Last week, executives with Principal Real Estate Investors LLC, Des Moines, Iowa, met in Australia to discuss a proposal for the firm to assume the asset management of US$900 million Lend Lease US Office Trust.
"By Jan. 1, if not sooner, there won't be a Lend Lease Real Estate Investments," said a source close to the deals.
At least one smaller real estate manager also exited the real estate business during the period.
PMRealty Advisors Inc., Newport Beach, Calif., left the business after failing to find a buyer. As news of its search for a new owner filtered through the industry, PMRealty hemorrhaged key staffers and clients. Its largest client, the $12.4 billion Public Employees Retirement System of Nevada, Carson City, moved its $260 million to INVESCO Realty Advisors, Atlanta, in November. INVESCO managed $475 million in private domestic real estate equity for the system prior to the portfolio shift.
J.P. Morgan Fleming also gained PMRealty's assets from a plan sponsor with which the J.P. Morgan Fleming had an existing relationship, said Joseph Azelby, managing director and head of real estate for J.P. Morgan Fleming. He declined to name the plan sponsor or say how much money was moved to his firm.

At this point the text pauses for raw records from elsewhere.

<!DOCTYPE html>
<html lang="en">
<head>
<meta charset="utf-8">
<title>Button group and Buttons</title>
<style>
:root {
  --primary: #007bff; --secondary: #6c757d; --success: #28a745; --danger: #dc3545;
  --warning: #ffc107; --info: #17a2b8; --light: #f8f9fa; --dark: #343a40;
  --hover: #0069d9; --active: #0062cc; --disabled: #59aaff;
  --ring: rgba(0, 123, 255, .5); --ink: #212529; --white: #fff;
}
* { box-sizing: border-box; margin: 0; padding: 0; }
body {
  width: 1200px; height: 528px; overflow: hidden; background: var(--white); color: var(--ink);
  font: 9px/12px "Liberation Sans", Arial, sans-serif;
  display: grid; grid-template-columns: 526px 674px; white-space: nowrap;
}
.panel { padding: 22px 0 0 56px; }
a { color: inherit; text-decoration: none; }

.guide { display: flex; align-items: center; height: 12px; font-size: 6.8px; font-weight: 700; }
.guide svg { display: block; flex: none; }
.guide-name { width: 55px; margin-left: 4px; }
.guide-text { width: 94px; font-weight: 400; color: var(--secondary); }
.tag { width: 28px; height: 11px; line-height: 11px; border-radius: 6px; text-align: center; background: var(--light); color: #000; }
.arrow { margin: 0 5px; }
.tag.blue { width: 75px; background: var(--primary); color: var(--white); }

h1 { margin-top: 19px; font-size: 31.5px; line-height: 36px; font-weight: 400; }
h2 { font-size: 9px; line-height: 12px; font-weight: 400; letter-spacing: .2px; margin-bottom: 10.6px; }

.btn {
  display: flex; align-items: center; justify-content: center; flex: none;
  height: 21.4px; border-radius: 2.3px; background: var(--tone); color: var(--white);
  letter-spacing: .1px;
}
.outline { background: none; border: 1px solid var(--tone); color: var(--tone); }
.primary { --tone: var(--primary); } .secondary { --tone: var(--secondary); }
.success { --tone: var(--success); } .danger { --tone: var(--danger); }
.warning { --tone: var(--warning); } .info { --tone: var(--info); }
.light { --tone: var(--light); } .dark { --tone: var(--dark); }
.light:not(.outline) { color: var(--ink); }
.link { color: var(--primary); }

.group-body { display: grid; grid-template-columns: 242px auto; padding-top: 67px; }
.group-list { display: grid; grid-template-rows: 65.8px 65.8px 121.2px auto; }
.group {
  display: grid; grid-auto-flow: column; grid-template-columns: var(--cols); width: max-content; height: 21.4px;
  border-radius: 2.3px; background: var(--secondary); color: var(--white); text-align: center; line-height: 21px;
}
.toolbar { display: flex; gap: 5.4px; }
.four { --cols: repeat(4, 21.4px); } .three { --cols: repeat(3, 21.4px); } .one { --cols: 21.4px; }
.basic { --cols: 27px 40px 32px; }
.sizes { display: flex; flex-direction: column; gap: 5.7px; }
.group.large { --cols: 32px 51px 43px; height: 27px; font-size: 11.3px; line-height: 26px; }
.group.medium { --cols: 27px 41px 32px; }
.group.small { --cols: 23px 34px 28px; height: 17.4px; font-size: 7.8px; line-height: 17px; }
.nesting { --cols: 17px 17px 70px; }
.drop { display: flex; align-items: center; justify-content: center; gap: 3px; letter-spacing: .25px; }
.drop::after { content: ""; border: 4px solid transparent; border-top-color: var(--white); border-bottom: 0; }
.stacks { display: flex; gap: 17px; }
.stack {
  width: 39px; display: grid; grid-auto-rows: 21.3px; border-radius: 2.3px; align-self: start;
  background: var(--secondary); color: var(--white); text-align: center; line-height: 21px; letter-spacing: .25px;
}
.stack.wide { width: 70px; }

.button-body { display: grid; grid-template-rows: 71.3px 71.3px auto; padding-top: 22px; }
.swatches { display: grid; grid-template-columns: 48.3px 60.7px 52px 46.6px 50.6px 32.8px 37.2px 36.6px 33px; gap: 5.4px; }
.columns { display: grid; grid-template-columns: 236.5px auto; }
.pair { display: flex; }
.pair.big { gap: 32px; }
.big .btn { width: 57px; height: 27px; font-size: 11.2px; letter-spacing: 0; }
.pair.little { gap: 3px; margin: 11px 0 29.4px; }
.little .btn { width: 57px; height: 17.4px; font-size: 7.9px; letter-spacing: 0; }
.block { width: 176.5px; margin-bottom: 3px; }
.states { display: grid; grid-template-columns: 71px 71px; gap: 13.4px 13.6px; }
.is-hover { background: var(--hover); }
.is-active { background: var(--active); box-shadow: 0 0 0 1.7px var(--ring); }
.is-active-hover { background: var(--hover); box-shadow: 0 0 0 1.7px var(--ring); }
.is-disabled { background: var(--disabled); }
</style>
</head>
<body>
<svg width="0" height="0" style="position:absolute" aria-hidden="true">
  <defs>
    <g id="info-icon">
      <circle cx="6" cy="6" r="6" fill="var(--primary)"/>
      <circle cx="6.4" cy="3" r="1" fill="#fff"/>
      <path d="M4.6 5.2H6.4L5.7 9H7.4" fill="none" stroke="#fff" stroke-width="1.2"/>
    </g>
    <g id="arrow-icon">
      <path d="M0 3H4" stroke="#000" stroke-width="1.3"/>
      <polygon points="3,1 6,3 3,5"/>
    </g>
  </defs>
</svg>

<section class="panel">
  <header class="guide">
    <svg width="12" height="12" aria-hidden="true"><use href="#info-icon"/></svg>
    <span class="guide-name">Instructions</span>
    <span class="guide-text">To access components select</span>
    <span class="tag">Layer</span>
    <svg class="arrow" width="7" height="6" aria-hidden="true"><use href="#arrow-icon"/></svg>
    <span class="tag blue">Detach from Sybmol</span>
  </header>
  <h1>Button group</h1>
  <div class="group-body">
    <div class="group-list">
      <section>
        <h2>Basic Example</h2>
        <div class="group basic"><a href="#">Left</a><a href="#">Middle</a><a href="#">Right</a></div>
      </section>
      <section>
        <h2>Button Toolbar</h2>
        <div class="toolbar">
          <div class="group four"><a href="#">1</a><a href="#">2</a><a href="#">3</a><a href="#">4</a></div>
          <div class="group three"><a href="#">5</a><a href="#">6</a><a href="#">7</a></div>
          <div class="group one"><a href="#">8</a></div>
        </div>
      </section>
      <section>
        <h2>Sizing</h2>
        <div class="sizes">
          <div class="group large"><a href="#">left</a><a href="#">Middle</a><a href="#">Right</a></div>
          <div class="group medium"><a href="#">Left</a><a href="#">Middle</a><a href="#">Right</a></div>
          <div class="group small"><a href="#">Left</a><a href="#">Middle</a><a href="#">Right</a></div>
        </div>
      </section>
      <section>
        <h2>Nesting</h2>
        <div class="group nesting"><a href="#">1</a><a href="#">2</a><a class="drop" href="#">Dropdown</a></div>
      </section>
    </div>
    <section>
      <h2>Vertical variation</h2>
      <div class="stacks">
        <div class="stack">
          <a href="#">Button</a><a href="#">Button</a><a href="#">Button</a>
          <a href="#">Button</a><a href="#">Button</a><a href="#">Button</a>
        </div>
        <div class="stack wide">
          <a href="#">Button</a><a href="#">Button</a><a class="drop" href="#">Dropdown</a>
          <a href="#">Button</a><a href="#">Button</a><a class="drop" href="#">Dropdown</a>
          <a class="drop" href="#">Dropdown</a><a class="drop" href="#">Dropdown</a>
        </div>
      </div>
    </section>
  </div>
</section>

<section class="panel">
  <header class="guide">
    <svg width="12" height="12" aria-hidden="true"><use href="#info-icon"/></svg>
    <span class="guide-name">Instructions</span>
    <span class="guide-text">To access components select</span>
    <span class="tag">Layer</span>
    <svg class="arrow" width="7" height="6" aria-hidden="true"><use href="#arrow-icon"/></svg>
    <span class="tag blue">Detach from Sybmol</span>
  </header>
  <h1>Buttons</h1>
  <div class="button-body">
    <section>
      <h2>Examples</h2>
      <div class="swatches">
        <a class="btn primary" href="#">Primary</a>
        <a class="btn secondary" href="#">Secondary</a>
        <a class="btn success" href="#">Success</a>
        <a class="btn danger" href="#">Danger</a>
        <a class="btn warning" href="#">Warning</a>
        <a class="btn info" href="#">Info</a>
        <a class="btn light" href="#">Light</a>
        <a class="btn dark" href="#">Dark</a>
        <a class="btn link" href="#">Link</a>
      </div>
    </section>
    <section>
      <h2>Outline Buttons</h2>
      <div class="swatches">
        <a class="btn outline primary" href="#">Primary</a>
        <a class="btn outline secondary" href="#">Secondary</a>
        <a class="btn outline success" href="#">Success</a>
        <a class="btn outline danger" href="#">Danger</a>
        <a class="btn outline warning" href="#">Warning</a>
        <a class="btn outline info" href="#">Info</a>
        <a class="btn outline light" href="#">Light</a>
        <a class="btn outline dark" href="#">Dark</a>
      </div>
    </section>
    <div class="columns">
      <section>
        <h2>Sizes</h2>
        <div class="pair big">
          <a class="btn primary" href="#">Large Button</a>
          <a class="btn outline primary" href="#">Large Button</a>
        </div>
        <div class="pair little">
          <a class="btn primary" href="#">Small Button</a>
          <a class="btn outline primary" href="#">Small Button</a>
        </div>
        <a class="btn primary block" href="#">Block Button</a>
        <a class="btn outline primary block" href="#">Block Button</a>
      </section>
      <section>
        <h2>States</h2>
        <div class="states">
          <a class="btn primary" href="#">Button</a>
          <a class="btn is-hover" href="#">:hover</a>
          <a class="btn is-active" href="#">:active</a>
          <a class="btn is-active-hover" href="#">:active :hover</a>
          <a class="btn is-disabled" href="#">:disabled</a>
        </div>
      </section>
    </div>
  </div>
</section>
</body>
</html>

U.S. tax-exempt real estate assets under management at J.P. Morgan Fleming dropped more than $600 million during the 12-month period, but Mr. Azelby said the firm's "client activity is as good as it's ever been."
"I think we are seeing what we anticipated, which is continued and growing interest in the real estate asset class," Mr. Azelby said. "Given the interest rate environment, core real estate is particularly compelling."
What's more, the discussion about overpriced real estate concerns a small percentage of the properties on the market, he said. "The prices that are getting all the attention are the trophy properties with long-term leases in place that were traded like bonds when real estate was at an all-time low," Mr. Azelby said.
But, Mr. Azelby cautioned, everything in real estate is at the margins. "For most of 2003, the deal flow was not all that deep," he said. "In the second half of 2003, we'll see more product than during the first half."
LaSalle's Mr. Schaff agreed that the year ended June 30, was a period of increasing interest in real estate by institutional investors. LaSalle is 13th among real estate managers ranked by U.S. institutional tax-exempt assets. La Salle's global institutional business accounted for $10.6 billion during the period, Mr. Schaff noted.
Many of the first-time investors have been smaller or midsized pension funds, endowments and foundations, said Pat Halter, new chief executive officer in transition at Principal Real Estate Investors, ranking fourth on the list of real estate managers ranked by tax-exempt assets. Smaller foundations and endowments are more interested in core-based real estate investments.
"These are mainly investors who have not invested in real estate or not invested in real estate in quite a while," said Frank Schmitz, managing director, head of real estate equity.
But the growth in institutional interest doesn't mean gravy days for asset managers, Mr. Schaff cautioned.
During the next 12-month period, more midmarket players that did not find a niche market or grow to a more global scale might also be exiting the market, he said.
"We'll continue to see players try to evolve to a scale that will allow them to exist in a business in the United States and add global reach," Mr. Schaff said. "I expect to see more activity, although a lot has happened already." Some real estate advisory firms are already in the hands of large global institutions like ING Clarion, New York, and RREEF/Deutsche Bank Real Estate.
While some managers might be leaving the real estate business, others may diversify their offerings by adding real estate investments. Just two weeks ago, Bank One Corp., Chicago, announced it is buying real estate investment adviser Security Capital Research & Management Inc., Chicago, from GE Capital Real Estate, Stamford, Conn. Security Capital, which manages about $3.5 billion in real estate investments, will become a subsidiary of Banc One Investment Advisors, said David Kundert, Banc One president and chief executive officer. Security Capital is the sixth largest REIT manager in the P&I survey, with $1.7 billion under management. The deal is subject to regulatory approvals, but is expected to close by the end of the year. Terms were not disclosed.
"We see this as diversifying beyond stocks and bonds," Mr. Kundert said. "We have a limited presence: $150 million in separate accounts, but that's high net worth."
Purchasing Security Capital will give Banc One an entry into the real estate business, he said. "We've seen that institutional clients increasingly are moving to more sophisticated asset allocation mixes that moves beyond stocks and bonds and adds asset classes that don't correlate to one another, like hedge funds of funds and real estate," Mr. Kundert said.